Assignment: Below are records; count the lines in them that hold "keys" and give only the count.

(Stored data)
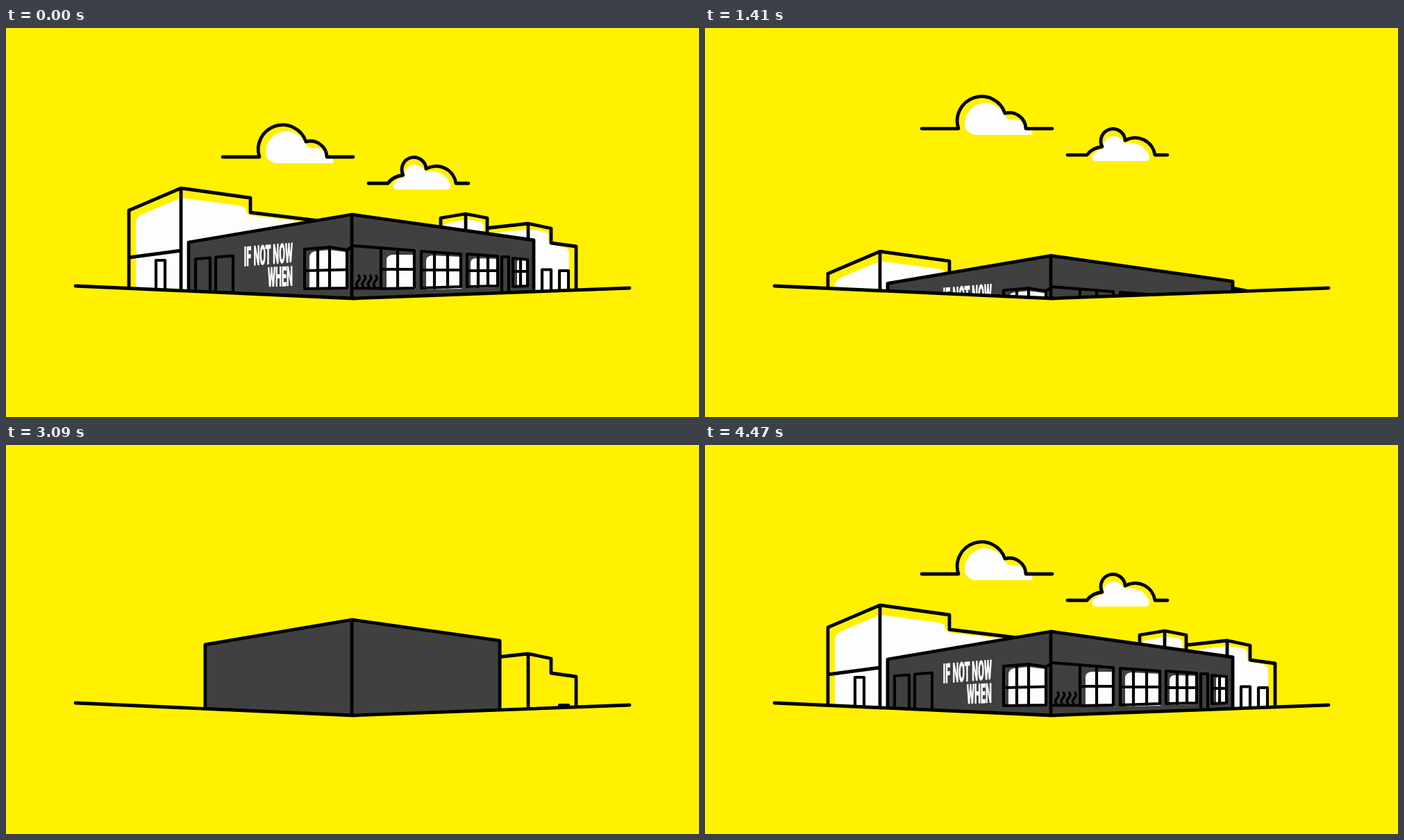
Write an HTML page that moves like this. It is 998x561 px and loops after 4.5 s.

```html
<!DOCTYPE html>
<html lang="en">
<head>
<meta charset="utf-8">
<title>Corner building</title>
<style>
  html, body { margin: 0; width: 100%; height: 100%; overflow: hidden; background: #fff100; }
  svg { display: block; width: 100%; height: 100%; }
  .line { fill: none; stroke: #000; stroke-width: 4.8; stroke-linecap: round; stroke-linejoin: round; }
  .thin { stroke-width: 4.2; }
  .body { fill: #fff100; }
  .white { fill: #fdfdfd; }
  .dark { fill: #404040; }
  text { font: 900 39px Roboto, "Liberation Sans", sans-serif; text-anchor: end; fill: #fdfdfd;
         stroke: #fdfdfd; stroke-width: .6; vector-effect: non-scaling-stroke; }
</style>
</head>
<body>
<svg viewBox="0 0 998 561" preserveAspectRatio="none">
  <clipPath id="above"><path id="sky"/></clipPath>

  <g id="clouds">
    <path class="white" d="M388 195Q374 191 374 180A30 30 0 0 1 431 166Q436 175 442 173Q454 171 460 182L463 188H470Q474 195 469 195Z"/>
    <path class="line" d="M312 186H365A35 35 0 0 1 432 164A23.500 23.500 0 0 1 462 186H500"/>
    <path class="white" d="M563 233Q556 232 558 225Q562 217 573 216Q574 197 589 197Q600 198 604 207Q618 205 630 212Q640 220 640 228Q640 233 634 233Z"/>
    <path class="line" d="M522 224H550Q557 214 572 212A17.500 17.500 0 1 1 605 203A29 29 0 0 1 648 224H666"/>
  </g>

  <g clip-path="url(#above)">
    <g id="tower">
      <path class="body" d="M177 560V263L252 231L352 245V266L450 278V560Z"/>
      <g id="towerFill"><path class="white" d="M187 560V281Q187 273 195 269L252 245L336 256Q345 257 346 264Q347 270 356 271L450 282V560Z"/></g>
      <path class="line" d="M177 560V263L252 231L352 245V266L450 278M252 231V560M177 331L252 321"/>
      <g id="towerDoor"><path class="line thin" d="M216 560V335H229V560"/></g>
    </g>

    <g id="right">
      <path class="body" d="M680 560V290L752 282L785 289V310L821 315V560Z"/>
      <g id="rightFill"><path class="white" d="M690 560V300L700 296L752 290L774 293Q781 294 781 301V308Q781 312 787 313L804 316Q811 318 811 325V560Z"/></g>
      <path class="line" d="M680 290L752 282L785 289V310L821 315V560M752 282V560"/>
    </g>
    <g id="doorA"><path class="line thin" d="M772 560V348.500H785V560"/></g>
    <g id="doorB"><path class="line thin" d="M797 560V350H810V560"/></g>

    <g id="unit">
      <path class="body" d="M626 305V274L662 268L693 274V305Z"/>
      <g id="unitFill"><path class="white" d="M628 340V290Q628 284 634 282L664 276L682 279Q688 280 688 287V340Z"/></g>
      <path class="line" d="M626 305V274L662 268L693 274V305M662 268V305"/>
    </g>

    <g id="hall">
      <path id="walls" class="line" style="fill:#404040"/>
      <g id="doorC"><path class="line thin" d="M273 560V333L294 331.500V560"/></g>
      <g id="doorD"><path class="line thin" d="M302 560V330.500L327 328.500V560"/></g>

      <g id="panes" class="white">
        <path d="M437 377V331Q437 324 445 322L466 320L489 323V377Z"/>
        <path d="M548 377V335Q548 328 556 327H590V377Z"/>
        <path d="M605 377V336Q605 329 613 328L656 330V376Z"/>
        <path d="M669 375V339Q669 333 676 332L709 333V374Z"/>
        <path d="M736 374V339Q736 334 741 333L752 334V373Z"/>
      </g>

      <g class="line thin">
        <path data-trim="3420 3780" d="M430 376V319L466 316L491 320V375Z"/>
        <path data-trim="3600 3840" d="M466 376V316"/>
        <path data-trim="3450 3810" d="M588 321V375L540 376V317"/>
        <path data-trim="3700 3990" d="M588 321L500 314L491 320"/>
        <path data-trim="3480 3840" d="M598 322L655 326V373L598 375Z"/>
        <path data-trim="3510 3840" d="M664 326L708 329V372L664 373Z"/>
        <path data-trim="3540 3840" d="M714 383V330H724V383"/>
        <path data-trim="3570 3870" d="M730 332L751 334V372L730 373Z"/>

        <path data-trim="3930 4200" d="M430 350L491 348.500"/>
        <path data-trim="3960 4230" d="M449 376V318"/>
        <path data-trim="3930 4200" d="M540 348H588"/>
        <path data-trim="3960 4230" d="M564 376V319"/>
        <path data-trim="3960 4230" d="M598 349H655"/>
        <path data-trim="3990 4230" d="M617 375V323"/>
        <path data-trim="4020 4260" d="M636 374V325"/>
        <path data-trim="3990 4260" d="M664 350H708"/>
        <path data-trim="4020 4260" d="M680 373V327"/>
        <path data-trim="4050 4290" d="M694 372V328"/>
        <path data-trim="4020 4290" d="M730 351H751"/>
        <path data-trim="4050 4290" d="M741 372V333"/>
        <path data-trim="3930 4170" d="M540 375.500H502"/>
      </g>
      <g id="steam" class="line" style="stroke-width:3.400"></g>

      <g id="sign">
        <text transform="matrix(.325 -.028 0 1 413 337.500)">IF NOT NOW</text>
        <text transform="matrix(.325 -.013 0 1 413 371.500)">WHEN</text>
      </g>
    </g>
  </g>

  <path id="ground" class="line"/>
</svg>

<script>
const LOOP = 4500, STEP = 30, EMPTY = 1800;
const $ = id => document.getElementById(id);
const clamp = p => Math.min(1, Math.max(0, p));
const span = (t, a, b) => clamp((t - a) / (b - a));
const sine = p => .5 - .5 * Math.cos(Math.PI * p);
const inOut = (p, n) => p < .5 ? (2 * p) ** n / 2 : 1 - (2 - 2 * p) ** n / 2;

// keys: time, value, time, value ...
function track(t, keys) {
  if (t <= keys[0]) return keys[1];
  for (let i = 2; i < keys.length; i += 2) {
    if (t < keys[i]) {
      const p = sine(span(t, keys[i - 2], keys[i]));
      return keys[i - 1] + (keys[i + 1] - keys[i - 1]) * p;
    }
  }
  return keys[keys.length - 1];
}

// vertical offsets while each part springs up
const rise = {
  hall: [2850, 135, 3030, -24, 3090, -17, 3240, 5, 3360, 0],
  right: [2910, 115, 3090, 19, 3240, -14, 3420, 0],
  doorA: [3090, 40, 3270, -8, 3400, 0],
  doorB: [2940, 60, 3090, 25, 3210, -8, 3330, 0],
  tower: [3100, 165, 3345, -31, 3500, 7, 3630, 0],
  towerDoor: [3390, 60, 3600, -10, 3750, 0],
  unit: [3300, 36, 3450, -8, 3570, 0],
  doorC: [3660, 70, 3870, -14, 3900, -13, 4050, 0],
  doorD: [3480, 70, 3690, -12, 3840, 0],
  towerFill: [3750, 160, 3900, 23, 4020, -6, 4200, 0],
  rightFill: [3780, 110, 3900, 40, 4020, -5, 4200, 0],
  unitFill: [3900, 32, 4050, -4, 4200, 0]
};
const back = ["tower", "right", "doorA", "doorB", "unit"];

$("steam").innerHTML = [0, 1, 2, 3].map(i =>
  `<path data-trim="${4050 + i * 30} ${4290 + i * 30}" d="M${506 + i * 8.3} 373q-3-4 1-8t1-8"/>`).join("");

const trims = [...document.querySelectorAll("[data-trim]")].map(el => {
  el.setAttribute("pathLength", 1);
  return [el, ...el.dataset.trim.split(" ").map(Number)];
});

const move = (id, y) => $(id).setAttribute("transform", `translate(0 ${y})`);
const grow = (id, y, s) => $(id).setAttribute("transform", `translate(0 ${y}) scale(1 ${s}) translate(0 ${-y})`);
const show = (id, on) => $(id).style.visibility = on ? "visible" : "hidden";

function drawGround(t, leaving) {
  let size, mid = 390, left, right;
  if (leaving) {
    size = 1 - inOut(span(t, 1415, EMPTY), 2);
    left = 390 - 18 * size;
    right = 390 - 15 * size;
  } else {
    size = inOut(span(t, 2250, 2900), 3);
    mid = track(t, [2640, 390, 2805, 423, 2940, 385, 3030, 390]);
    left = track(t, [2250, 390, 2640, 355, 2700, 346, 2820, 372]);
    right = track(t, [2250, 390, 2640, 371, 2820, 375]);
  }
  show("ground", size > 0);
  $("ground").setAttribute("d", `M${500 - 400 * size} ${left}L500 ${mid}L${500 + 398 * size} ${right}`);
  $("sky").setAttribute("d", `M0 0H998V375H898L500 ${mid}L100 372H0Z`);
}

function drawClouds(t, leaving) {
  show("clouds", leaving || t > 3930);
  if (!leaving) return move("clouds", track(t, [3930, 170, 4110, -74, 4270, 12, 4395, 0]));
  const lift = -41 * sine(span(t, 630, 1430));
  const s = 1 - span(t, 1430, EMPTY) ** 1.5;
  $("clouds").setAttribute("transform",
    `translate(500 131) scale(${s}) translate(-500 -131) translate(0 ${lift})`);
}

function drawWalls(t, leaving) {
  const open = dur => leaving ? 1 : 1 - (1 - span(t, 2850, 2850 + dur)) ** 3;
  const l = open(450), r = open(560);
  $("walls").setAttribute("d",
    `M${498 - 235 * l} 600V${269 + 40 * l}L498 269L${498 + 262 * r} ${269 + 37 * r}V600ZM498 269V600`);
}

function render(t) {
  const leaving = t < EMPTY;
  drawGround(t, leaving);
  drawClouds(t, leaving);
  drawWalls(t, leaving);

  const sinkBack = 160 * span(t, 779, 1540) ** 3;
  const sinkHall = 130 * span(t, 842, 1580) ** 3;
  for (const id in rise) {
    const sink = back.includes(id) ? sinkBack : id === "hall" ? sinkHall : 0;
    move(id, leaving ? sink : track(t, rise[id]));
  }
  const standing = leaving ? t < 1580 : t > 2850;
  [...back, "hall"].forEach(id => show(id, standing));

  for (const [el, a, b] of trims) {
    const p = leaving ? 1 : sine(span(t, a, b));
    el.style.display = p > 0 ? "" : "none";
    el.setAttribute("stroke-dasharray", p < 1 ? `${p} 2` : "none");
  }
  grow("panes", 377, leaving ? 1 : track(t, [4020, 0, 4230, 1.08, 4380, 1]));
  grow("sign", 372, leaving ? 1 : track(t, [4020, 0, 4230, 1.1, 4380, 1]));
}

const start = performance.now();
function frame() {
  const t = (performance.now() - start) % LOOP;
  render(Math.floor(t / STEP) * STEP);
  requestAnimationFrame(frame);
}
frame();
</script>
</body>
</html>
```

Task result: 8